California, the current epicenter of the coronavirus pandemic in the US, has become the country's first state to have more than 600,000 confirmed cases, authorities said. A report released by the California Department of Public Health on Friday showed an increase of 7,934 COVID-19 cases, which included 3,505 new infections in 24 hours and 4,429 from a lab-reporting backlog of previous days, reports Xinhua news agency.

Public health officials also confirmed 188 more deaths in the daily report. So far, there have been 601,075 confirmed cases and 10,996 deaths in California since the start of the pandemic. The seven-day positivity rate is 6.5 percent and the 14-day positivity rate is 6.2 percent, according to the Department of Public Health.
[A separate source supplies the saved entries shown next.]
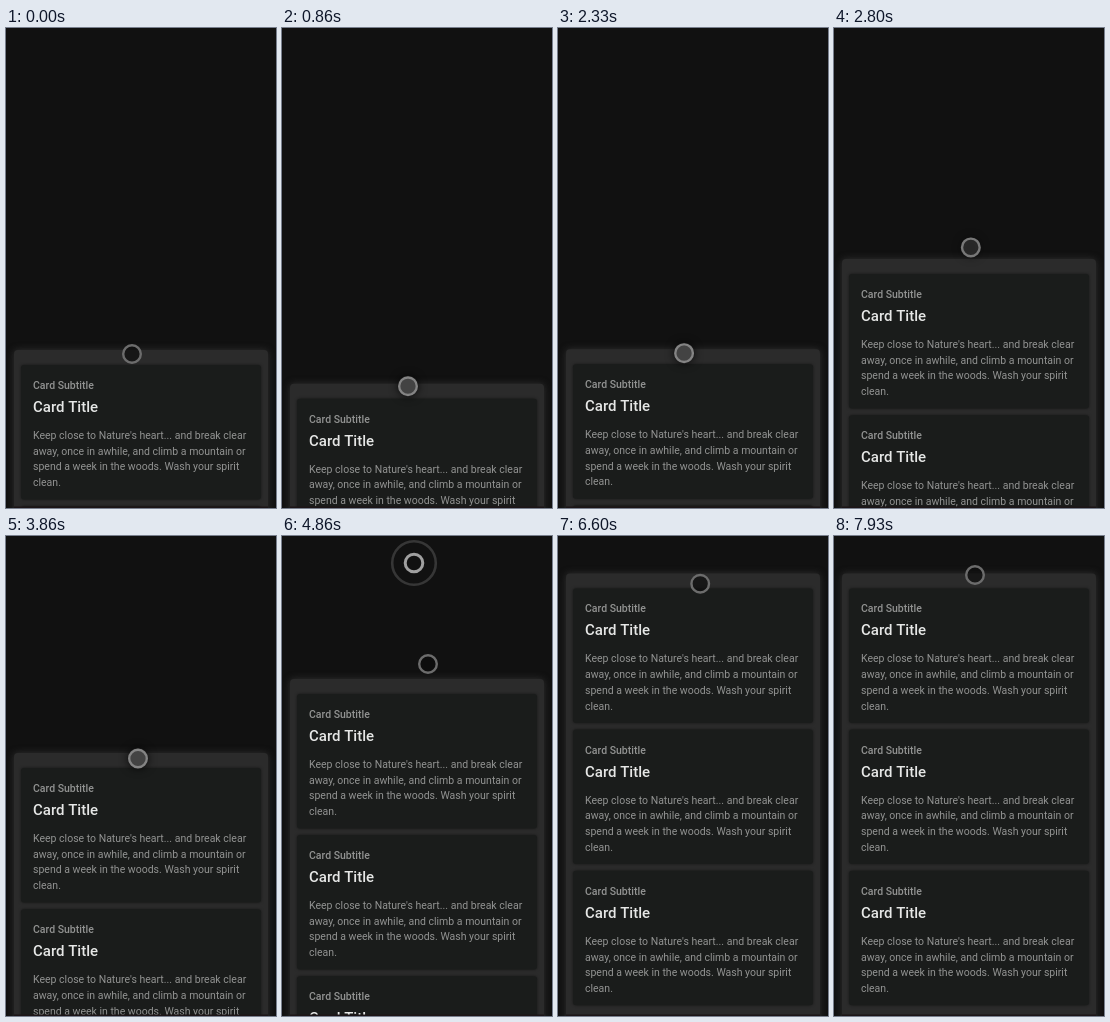
An HTML page with a canvas that plays this animation: 270x480 px, repeating every 8000 ms.

```html
<!DOCTYPE html>
<html lang="en">
<head>
<meta charset="utf-8">
<title>Bottom sheet drag</title>
<style>
  html, body { margin: 0; width: 100%; height: 100%; overflow: hidden; background: #111; }
  canvas { display: block; width: 270px; height: 480px; }
</style>
</head>
<body>
<canvas id="stage" width="270" height="480"></canvas>
<script>
const ctx = document.getElementById('stage').getContext('2d');
const LOOP = 8000;
const FONT = 'Roboto, sans-serif';
const BODY = [
  "Keep close to Nature's heart... and break clear",
  'away, once in awhile, and climb a mountain or',
  'spend a week in the woods. Wash your spirit',
  'clean.'
];

// Resting heights of the sheet
const LOW = 322, MIDDLE = 217, HIGH = 37.4;

// Smooth progress from 0 to 1 between two times
function glide(t, from, to) {
  const k = Math.min(1, Math.max(0, (t - from) / (to - from)));
  return k * k * (3 - 2 * k);
}

function poseAt(t) {
  const dip = glide(t, 500, 1330) - glide(t, 1430, 2130);
  const toMiddle = glide(t, 2300, 2950);
  const regrab = glide(t, 3300, 3460);
  const toHigh = glide(t, 3870, 4400);
  const tug = glide(t, 4430, 4830);
  const snap = glide(t, 4860, 5120);

  // The idle pointer wanders after the last release
  const lift = glide(t, 5290, 5530);
  const creep = (glide(t, 5690, 5860) + glide(t, 5960, 6060)) / 2;
  const left = glide(t, 6560, 6730);
  const further = glide(t, 6890, 7000);
  const hop = glide(t, 7160, 7460);
  const back = glide(t, 7690, 7930);

  return {
    sheet: LOW + 83.5 * dip + (MIDDLE - LOW) * toMiddle + (HIGH - MIDDLE) * toHigh
      + 105.5 * (tug - snap),
    x: 126 + 12.5 * toMiddle - 6.5 * regrab + 14 * tug - lift
      - 19 * left - 11 * further - 13.5 * hop + 39.5 * back,
    y: 326 + 80 * dip - 123 * toMiddle + 19.5 * regrab - 195.5 * toHigh + 101 * tug
      - 67 * lift - 14 * creep + 5 * (left - further) - 16 * Math.sin(Math.PI * hop) - 8 * back,
    press: glide(t, 130, 260) - glide(t, 2730, 2870) + glide(t, 3560, 3690) - glide(t, 4760, 4850),
    ripple: glide(t, 4330, 4400) - glide(t, 4890, 4990)
  };
}

function box(x, y, w, h, radius, fill, shadow, blur) {
  ctx.save();
  ctx.shadowColor = shadow;
  ctx.shadowBlur = blur;
  ctx.fillStyle = fill;
  ctx.beginPath();
  ctx.roundRect(x, y, w, h, radius);
  ctx.fill();
  ctx.restore();
}

function text(string, y, font, fill) {
  ctx.font = `${font} ${FONT}`;
  ctx.fillStyle = fill;
  ctx.fillText(string, 27, y);
}

function circle(x, y, radius) {
  ctx.beginPath();
  ctx.arc(x, y, radius, 0, Math.PI * 2);
}

function disc(x, y, radius, color) {
  ctx.fillStyle = color;
  circle(x, y, radius);
  ctx.fill();
}

function ring(x, y, radius, width, color) {
  ctx.lineWidth = width;
  ctx.strokeStyle = color;
  circle(x, y, radius);
  ctx.stroke();
}

function drawCard(y) {
  box(15, y, 240, 134.5, 3, '#1a1c1b', 'rgba(0,0,0,.5)', 3);
  text('Card Subtitle', y + 24, '500 10.5px', '#929392');
  text('Card Title', y + 47, '500 15px', '#e6e7e6');
  BODY.forEach((line, i) => text(line, y + 74 + i * 15.7, '400 10.5px', '#929392'));
}

function drawSheet(y) {
  box(8, y, 254, 500, 4, '#2b2b2b', '#303030', 7);
  for (let i = 0; i < 3; i++) drawCard(y + 15 + i * 141.2);
  if (y > 380) {
    ctx.fillStyle = '#555';
    ctx.fillRect(257, y + 10, 1.5, 11);
  }
  ctx.fillStyle = '#1c1517';
  ctx.fillRect(8, 478.5, 254, 1.5);
}

function drawPointer({ x, y, press }) {
  ctx.save();
  ctx.globalAlpha = press;
  ctx.shadowColor = 'rgba(0,0,0,.7)';
  ctx.shadowBlur = 8;
  disc(x, y, 10.5, '#1c1c1c');
  ctx.restore();
  disc(x, y, 8, 'rgba(12,12,12,.65)');
  disc(x, y, 8, `rgba(80,80,80,${press * 0.8})`);
  const shade = 108 + 24 * press;
  ring(x, y, 8.8, 2.4, `rgb(${shade},${shade},${shade})`);
}

function drawRipple(alpha) {
  ctx.save();
  ctx.globalAlpha = alpha;
  ring(132, 27, 21.8, 2.6, '#363636');
  ring(132, 27, 8.8, 3, '#a0a0a0');
  ctx.restore();
}

function draw(t) {
  const pose = poseAt(t);
  ctx.fillStyle = '#111';
  ctx.fillRect(0, 0, 270, 480);
  drawSheet(pose.sheet);
  drawRipple(pose.ripple);
  drawPointer(pose);
}

const start = performance.now();
function tick() {
  draw((performance.now() - start) % LOOP);
  requestAnimationFrame(tick);
}
tick();
</script>
</body>
</html>
```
USA COVID-19
USA COVID-19 (Representational Picture) Pexels/Karolina Grabowska

Increasing Number of Cases

The positivity rate reflects how prevalent positive cases of the disease are when compared to the number of tests being done. Officials said that local health departments have recorded 27,919 positive cases in health care workers and 143 deaths statewide as of Thursday.

In Los Angeles County, the most populous in the state, local public health officials reported 2,642 new cases and 45 new deaths. To date, the Los Angeles County Department of Public Health has identified 218,693 cases and 5,214 deaths across all areas of the metropolitan region.

Too Many People Spreading the Virus

The county's public health officials noted that there has been a 25 percent reduction in daily hospitalizations in the last couple of weeks. The 7-day average of daily hospitalizations in the county is 1,521, whereas, in the week ending July 31, the figure was 2,026.

"The lower number of daily COVID-19 hospitalizations is encouraging, however, we still have far too many people spreading this virus," said Barbara Ferrer, director of the Los Angeles County Department of Public Health, in a statement.

"Only when we get to low community transmission rates, can we reopen our schools and get more people back to work. The choice is ours to make -- our recovery journey continues only if we all do our part today to slow the spread," she added.